◆ Problem statement ◆
Look for "PLUM" in each line of the records, and copy the lines that have it.

*** Data shown Section Begins ***

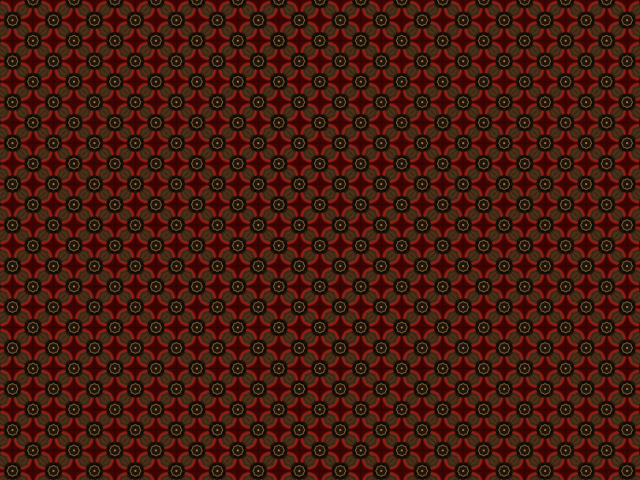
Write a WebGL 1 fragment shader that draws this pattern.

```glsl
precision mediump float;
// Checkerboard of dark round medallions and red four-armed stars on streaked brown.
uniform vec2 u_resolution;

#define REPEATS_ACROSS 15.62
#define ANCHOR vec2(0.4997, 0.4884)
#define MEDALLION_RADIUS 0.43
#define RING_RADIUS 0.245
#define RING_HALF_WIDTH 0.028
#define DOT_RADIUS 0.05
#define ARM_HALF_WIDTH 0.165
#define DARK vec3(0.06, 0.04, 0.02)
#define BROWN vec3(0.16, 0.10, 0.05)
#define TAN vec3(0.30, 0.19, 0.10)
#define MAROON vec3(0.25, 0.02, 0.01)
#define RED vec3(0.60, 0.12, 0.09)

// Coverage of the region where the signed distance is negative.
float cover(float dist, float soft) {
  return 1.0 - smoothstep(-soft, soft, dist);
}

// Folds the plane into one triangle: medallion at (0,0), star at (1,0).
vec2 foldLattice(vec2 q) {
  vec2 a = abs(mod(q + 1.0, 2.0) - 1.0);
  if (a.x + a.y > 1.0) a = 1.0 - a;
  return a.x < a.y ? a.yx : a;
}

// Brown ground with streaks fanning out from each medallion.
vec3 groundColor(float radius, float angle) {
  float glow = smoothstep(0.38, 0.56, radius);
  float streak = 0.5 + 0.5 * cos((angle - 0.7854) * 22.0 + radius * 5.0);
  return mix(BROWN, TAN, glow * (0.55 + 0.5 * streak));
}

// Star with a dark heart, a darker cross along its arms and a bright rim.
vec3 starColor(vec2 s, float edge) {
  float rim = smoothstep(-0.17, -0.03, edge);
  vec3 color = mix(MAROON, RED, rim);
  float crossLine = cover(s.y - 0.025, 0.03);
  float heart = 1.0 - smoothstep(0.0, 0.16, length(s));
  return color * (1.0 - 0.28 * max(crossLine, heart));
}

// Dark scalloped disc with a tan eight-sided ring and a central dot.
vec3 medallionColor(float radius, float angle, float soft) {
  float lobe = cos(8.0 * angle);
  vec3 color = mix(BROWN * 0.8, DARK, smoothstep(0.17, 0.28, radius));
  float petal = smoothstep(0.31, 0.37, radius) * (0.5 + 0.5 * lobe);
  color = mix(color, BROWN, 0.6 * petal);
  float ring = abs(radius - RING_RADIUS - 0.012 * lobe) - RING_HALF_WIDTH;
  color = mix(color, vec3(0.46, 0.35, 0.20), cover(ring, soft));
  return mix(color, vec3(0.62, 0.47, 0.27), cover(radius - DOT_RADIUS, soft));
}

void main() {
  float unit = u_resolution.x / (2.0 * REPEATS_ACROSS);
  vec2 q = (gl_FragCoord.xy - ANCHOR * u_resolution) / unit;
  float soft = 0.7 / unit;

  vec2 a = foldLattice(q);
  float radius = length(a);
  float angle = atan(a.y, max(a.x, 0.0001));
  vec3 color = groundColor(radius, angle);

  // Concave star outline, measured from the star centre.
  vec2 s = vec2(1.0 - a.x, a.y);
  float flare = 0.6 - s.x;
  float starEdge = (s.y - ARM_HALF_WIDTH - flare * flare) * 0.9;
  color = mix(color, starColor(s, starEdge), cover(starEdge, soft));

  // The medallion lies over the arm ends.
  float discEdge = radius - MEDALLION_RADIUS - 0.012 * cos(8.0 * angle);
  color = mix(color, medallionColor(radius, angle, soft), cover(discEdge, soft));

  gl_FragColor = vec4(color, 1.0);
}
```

*** Data shown Section Ends ***
*** Data shown Section Begins ***

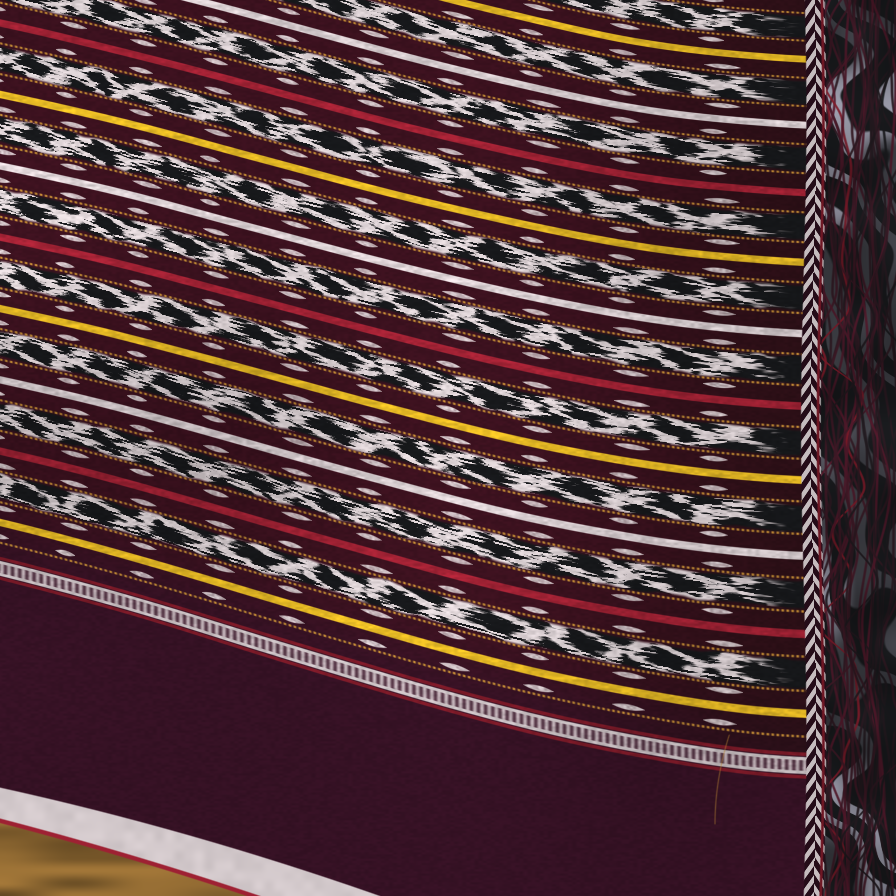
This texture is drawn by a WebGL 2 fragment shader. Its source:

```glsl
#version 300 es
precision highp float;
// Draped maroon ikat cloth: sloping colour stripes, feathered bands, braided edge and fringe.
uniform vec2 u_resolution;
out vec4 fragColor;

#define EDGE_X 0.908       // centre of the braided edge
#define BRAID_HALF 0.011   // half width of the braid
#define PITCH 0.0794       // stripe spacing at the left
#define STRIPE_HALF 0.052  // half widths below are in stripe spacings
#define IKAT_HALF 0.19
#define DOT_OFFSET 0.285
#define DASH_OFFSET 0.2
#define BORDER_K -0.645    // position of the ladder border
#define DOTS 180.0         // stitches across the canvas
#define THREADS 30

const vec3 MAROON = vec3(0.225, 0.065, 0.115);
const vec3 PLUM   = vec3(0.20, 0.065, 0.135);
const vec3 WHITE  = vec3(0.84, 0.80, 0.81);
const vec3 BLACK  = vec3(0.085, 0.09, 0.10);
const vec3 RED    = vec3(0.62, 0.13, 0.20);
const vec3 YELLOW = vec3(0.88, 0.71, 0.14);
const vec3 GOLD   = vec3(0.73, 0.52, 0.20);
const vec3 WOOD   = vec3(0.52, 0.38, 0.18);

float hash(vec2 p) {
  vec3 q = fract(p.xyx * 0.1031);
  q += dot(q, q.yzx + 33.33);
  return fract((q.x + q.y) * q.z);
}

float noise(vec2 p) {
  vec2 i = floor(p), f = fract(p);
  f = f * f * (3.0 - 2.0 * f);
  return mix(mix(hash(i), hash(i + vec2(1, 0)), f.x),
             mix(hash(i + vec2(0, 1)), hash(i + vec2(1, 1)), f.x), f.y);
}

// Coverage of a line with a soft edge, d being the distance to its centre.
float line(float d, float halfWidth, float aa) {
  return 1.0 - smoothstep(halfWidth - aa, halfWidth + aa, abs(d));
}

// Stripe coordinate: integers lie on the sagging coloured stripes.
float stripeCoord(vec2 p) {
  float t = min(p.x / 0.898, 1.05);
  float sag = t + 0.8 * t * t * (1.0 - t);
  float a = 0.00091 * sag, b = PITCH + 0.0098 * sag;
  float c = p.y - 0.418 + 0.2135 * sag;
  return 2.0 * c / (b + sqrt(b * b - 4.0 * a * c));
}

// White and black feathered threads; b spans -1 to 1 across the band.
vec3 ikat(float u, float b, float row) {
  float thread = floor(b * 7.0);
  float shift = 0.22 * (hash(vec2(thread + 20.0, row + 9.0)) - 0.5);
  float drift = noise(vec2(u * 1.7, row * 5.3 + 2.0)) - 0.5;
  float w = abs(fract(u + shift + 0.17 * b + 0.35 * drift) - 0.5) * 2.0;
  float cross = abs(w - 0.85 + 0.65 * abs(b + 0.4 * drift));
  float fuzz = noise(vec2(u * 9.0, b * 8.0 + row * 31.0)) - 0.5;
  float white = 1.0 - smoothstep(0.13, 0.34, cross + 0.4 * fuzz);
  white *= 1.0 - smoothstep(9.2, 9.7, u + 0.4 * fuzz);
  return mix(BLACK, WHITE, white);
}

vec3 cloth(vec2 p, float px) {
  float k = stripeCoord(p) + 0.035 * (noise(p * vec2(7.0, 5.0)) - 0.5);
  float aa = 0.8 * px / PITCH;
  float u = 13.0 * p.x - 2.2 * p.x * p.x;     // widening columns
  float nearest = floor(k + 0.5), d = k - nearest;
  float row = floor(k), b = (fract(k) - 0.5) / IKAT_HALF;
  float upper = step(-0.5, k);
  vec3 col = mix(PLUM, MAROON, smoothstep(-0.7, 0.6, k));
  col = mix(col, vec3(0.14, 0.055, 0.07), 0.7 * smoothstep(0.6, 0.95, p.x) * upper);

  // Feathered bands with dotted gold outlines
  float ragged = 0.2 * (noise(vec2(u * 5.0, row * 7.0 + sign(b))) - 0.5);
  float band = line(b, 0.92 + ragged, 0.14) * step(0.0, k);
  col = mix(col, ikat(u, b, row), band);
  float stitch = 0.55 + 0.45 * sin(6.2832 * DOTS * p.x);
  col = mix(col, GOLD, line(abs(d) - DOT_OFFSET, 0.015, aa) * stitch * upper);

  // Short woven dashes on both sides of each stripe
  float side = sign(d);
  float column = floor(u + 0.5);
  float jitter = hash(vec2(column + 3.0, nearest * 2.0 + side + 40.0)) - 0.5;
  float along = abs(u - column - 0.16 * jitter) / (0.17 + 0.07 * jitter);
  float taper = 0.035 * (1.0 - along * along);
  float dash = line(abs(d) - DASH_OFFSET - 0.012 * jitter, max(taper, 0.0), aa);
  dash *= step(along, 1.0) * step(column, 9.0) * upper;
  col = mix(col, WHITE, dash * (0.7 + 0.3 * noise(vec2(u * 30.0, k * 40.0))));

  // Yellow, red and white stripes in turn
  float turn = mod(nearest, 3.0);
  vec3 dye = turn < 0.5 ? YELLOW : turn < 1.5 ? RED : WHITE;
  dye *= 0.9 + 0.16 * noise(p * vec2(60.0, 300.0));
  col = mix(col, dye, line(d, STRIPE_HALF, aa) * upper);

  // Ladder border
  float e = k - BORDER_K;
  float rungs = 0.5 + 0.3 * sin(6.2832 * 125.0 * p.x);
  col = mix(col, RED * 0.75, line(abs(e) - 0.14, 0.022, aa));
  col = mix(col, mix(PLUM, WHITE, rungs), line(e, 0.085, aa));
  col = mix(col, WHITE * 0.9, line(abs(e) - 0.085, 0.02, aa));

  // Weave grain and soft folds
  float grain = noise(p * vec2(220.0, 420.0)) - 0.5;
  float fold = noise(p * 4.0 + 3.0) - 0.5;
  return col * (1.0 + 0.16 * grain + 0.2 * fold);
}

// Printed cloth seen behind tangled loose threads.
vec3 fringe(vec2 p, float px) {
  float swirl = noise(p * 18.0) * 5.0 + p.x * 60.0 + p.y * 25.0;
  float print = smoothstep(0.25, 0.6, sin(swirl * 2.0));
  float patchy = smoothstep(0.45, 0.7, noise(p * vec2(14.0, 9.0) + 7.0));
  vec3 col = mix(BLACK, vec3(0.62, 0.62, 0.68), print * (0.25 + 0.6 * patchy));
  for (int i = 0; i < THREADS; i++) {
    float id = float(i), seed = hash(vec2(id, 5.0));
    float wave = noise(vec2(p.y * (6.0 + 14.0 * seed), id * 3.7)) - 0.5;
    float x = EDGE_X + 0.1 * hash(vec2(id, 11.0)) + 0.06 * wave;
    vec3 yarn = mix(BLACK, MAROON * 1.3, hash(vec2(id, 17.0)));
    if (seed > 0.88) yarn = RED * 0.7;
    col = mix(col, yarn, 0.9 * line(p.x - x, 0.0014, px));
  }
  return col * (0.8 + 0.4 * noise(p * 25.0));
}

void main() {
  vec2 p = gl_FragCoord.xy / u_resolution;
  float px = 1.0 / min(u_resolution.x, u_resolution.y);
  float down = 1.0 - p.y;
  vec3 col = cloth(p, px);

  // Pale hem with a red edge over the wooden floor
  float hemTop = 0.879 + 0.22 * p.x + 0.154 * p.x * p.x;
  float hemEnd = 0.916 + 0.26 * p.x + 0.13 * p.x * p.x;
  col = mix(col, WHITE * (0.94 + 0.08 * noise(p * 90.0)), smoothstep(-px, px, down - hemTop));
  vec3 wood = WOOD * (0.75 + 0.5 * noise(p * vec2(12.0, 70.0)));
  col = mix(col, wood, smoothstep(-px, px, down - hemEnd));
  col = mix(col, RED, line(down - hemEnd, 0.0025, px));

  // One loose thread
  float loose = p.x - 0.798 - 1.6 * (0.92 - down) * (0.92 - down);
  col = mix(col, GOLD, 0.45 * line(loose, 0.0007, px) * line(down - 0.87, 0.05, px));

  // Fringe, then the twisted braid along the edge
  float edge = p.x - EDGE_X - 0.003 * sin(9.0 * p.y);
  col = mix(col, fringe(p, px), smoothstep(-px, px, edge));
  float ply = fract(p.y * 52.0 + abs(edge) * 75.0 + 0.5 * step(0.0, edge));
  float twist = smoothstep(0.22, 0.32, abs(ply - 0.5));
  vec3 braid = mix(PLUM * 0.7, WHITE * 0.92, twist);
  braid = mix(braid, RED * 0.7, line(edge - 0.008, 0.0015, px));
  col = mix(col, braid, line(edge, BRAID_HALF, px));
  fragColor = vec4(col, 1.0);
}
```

*** Data shown Section Ends ***

◆ Answer space ◆
const vec3 PLUM   = vec3(0.20, 0.065, 0.135);
  vec3 col = mix(PLUM, MAROON, smoothstep(-0.7, 0.6, k));
  col = mix(col, mix(PLUM, WHITE, rungs), line(e, 0.085, aa));
  vec3 braid = mix(PLUM * 0.7, WHITE * 0.92, twist);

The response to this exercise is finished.